“Working with a leadership team and board that consistently demonstrates honesty, kindness, transparency, and care for our customers and our employees motivates me to give my best every day,” she shares.
Business integrity has been a key player in Carolyn’s love for her work — as well as her success. She leaves us with four tips for how others can lead with business integrity, too.
- Prioritize diversity, inclusion, equity, and belonging. “We must foster an environment at work where we encourage everyone to have a seat at the table and demonstrate through our actions that their voice matters. This not only fosters greater innovation, but it provides the assurance that any behavior not aligned with the company values will be addressed appropriately to avoid the perpetuation of undesirable behavior,” says Carolyn.
- Consider environmental impact. “Addressing climate change is everyone’s responsibility, and stakeholders expect companies to pay attention to their operational impact on the environment. Technology can have a negative impact on the environment or a positive impact — and it is only through intentional focus that we will be a force for good in this critical area,” says Carolyn.
- Center good governance. “This requires active review and implementation of regulation. Business leaders must take responsibility for their actions. When we lead with business integrity, we know that doing good will lead to trust and ultimately to stakeholder stickiness. Our employees will be more motivated to innovate and our customers will be more likely to partner with us and to stay with us,” says Carolyn.

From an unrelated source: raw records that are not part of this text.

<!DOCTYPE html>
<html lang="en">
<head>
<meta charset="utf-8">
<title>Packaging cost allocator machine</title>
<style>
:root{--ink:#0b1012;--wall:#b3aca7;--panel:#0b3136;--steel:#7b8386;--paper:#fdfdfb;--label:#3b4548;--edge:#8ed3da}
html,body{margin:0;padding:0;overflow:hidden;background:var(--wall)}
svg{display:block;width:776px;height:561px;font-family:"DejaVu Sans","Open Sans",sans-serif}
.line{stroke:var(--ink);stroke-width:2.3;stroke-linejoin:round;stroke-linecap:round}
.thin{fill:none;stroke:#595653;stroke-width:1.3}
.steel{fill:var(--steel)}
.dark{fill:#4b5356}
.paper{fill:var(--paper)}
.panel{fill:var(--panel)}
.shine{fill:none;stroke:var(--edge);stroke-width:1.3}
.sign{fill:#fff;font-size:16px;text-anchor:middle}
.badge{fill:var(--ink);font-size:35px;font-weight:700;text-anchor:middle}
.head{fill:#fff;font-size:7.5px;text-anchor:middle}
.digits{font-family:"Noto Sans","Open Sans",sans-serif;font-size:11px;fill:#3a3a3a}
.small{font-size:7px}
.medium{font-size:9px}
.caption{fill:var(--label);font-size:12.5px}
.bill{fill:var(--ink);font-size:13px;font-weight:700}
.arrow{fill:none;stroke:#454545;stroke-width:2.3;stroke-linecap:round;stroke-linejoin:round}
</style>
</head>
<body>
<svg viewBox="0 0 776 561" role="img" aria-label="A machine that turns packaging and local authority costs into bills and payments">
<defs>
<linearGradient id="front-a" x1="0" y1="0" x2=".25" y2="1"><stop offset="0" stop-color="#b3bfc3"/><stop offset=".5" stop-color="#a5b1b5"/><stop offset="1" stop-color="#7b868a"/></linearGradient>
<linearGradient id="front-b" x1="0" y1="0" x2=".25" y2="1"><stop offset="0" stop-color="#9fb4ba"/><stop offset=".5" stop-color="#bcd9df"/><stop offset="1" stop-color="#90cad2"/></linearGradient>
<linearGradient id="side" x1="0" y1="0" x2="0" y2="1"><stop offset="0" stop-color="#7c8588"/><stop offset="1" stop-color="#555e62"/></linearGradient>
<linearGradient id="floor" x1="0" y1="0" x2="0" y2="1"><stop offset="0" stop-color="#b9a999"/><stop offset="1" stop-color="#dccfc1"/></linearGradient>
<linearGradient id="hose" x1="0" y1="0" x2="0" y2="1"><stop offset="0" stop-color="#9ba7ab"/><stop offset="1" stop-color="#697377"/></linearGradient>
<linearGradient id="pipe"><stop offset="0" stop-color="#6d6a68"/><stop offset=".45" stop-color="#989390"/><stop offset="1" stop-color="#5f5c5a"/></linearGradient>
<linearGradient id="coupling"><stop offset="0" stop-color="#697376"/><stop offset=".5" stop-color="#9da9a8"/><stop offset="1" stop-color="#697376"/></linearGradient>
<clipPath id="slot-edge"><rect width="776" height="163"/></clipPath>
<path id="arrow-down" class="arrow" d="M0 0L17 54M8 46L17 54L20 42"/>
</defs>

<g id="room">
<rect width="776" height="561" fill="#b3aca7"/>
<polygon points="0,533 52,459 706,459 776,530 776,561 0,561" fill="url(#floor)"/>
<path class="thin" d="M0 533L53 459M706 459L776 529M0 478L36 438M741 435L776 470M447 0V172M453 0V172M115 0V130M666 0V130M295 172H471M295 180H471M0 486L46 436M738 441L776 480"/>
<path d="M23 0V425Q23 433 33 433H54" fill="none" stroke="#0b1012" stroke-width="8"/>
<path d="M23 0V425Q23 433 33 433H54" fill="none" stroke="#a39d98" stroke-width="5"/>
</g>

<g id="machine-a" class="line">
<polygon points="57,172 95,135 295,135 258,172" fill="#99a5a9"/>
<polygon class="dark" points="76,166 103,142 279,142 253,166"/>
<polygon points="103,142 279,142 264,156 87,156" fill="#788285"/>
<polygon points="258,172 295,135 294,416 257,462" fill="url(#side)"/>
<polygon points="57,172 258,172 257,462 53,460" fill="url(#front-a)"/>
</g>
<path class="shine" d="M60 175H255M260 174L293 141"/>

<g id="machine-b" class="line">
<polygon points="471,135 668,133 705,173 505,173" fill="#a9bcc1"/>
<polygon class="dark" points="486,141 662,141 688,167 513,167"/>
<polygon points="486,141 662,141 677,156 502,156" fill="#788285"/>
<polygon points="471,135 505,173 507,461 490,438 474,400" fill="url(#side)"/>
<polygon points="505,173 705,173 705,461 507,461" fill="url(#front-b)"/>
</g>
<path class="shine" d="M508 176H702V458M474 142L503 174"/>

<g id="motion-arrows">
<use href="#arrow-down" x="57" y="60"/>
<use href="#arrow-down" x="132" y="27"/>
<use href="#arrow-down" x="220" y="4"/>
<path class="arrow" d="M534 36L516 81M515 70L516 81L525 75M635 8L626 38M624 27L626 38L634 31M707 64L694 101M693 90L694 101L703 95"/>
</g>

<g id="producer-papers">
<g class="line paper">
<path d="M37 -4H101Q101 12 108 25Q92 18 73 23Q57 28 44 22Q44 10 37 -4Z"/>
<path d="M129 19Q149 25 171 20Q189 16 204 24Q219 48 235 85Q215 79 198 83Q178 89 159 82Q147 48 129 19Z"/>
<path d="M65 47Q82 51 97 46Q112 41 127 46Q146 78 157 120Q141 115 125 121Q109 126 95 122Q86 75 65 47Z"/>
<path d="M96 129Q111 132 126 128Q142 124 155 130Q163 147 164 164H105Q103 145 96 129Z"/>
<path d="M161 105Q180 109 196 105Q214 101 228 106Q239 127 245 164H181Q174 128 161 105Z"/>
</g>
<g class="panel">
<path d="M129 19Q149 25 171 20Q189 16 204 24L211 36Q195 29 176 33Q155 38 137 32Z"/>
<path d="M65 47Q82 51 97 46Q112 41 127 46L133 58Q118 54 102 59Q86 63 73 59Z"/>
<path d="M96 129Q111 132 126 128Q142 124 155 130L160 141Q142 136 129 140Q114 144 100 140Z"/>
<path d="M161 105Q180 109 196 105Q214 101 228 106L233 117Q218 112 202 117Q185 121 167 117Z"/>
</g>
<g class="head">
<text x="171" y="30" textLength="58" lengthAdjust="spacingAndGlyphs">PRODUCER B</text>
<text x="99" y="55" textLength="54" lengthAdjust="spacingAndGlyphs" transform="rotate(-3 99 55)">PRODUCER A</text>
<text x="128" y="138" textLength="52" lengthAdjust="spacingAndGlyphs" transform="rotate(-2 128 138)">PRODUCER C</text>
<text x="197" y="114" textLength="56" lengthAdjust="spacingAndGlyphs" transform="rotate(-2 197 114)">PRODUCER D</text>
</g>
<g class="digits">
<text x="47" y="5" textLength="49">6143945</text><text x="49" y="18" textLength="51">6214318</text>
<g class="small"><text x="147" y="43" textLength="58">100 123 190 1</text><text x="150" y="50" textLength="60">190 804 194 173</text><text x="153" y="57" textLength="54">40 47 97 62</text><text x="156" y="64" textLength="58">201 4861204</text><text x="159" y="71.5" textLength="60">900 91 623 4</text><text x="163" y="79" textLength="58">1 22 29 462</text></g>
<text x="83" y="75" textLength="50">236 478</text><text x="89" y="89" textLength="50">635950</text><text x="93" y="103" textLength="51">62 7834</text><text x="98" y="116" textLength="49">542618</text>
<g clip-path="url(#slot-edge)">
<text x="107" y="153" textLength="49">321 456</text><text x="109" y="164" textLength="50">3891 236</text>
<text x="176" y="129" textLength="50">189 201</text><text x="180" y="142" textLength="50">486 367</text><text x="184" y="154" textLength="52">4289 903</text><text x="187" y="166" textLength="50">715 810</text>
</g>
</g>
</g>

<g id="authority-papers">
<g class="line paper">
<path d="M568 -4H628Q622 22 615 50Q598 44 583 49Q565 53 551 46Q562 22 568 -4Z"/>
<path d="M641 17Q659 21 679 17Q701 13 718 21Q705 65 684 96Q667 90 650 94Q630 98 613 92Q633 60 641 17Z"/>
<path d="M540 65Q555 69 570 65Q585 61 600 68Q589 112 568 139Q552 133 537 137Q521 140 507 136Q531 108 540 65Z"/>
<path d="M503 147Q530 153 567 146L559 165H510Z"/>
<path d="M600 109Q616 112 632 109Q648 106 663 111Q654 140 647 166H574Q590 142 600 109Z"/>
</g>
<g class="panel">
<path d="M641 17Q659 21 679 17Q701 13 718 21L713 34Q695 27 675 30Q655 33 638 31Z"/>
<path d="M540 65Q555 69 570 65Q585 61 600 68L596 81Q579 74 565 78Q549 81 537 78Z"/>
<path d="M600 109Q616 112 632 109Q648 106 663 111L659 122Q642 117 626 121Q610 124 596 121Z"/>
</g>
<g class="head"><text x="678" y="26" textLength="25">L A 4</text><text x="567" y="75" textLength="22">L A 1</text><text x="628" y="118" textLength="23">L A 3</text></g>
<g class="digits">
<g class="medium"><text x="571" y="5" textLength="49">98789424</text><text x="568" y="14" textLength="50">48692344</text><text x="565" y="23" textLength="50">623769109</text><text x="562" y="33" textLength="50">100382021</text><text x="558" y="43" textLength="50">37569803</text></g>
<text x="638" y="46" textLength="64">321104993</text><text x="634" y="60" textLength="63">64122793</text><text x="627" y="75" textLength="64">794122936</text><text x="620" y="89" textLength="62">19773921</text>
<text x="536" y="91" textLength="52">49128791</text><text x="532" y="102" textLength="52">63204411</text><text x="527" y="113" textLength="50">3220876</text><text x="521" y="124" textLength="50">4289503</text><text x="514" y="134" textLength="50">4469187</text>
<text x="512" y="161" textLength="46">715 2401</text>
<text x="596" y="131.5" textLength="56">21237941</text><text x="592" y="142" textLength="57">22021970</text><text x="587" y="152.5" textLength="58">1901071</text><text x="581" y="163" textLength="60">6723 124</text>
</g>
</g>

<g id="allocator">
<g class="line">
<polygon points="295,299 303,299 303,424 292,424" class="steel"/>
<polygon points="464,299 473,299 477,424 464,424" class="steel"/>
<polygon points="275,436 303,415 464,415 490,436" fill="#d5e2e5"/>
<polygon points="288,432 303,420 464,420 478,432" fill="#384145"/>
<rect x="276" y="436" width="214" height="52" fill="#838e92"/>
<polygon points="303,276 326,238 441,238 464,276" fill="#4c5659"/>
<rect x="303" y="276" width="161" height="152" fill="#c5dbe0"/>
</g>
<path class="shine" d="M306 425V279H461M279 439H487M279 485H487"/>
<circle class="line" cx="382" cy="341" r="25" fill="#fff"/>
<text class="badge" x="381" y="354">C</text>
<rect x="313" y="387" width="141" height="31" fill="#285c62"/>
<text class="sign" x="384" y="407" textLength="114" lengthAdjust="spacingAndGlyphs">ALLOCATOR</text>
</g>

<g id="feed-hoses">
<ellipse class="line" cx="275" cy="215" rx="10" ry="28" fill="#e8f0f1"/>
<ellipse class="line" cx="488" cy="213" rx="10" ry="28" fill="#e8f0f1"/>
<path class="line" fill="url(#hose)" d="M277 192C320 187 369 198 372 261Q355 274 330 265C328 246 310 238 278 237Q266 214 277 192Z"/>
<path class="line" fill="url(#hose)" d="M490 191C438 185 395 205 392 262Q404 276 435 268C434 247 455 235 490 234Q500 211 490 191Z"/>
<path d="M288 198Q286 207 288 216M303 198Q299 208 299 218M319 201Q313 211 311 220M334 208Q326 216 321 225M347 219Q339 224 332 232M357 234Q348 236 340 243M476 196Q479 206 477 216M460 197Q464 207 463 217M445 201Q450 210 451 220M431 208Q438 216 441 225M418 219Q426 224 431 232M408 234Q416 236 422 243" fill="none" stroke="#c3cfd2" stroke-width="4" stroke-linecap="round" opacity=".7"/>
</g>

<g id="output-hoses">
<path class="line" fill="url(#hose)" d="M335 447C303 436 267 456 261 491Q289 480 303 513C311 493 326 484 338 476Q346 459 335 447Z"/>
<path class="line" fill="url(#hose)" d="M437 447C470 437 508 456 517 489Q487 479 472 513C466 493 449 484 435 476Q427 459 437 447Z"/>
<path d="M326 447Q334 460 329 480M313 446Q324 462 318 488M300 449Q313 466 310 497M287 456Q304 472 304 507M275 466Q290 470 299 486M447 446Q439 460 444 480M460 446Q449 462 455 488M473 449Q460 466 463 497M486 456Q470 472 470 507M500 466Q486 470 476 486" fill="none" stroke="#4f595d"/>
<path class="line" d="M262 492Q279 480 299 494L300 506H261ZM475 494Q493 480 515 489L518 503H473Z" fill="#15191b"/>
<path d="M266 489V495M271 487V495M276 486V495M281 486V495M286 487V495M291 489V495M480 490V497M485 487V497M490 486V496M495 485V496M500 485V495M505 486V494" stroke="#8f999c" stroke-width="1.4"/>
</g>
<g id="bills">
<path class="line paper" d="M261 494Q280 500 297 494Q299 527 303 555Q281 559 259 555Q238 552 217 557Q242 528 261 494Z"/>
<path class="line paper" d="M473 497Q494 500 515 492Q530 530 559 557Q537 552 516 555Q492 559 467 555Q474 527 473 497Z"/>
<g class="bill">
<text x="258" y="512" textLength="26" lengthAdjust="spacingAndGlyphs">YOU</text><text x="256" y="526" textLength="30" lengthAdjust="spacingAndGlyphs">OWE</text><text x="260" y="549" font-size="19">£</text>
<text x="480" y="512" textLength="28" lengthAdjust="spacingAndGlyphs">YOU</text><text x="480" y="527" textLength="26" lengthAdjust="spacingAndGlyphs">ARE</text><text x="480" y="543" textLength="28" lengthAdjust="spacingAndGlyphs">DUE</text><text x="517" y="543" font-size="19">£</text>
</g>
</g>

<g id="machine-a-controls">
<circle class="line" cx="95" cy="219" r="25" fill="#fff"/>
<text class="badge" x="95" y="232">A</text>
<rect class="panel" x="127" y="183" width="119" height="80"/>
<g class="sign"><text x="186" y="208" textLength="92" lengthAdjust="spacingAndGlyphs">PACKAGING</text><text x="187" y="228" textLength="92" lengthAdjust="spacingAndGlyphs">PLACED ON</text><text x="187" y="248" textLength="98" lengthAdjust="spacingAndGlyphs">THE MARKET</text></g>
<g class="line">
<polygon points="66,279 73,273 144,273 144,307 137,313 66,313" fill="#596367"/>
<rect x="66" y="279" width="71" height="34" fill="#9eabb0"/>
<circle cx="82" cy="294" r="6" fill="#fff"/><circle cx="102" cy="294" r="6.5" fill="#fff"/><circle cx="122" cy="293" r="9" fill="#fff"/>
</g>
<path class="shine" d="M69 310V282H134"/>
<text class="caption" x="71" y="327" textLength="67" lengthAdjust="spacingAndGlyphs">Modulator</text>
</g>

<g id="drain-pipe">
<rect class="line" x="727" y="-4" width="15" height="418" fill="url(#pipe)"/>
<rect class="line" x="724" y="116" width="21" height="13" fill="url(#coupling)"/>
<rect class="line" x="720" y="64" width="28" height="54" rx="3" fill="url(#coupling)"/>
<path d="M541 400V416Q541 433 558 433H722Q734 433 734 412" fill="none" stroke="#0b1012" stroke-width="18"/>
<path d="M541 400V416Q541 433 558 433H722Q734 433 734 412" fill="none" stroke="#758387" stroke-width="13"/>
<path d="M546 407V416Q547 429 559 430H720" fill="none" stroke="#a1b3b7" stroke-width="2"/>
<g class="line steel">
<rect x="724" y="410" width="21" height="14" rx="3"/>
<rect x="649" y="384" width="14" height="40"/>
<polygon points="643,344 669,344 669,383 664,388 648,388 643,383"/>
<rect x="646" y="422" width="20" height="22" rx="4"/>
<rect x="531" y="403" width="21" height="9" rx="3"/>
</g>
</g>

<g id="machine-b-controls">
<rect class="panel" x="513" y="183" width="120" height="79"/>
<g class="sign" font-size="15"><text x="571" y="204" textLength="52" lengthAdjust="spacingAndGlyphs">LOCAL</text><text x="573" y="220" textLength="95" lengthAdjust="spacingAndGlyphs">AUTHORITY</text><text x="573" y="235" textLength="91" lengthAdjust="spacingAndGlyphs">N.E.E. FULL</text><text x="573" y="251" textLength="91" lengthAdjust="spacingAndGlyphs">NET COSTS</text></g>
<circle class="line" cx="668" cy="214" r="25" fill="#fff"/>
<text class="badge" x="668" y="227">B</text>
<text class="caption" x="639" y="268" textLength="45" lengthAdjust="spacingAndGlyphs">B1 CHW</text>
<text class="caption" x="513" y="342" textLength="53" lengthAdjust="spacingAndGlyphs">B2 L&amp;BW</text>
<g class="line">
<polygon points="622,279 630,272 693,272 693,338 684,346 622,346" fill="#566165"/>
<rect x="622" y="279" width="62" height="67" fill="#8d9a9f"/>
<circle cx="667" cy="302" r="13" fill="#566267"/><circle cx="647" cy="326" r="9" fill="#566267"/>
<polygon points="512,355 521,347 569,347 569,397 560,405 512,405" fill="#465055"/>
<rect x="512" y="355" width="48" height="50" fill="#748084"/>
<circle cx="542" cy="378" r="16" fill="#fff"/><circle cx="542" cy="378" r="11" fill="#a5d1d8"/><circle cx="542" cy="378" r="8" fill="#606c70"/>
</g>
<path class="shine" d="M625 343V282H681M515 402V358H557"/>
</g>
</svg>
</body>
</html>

- Embrace a healthy dose of humility. “This last point is too often not considered — and massively underrated. Having humility as a leader is not a sign of weakness or lack of knowledge. Quite the contrary. The importance of humility is that it can expose flaws and blind spots in one’s knowledge and leads to greater curiosity and vulnerability,” says Carolyn.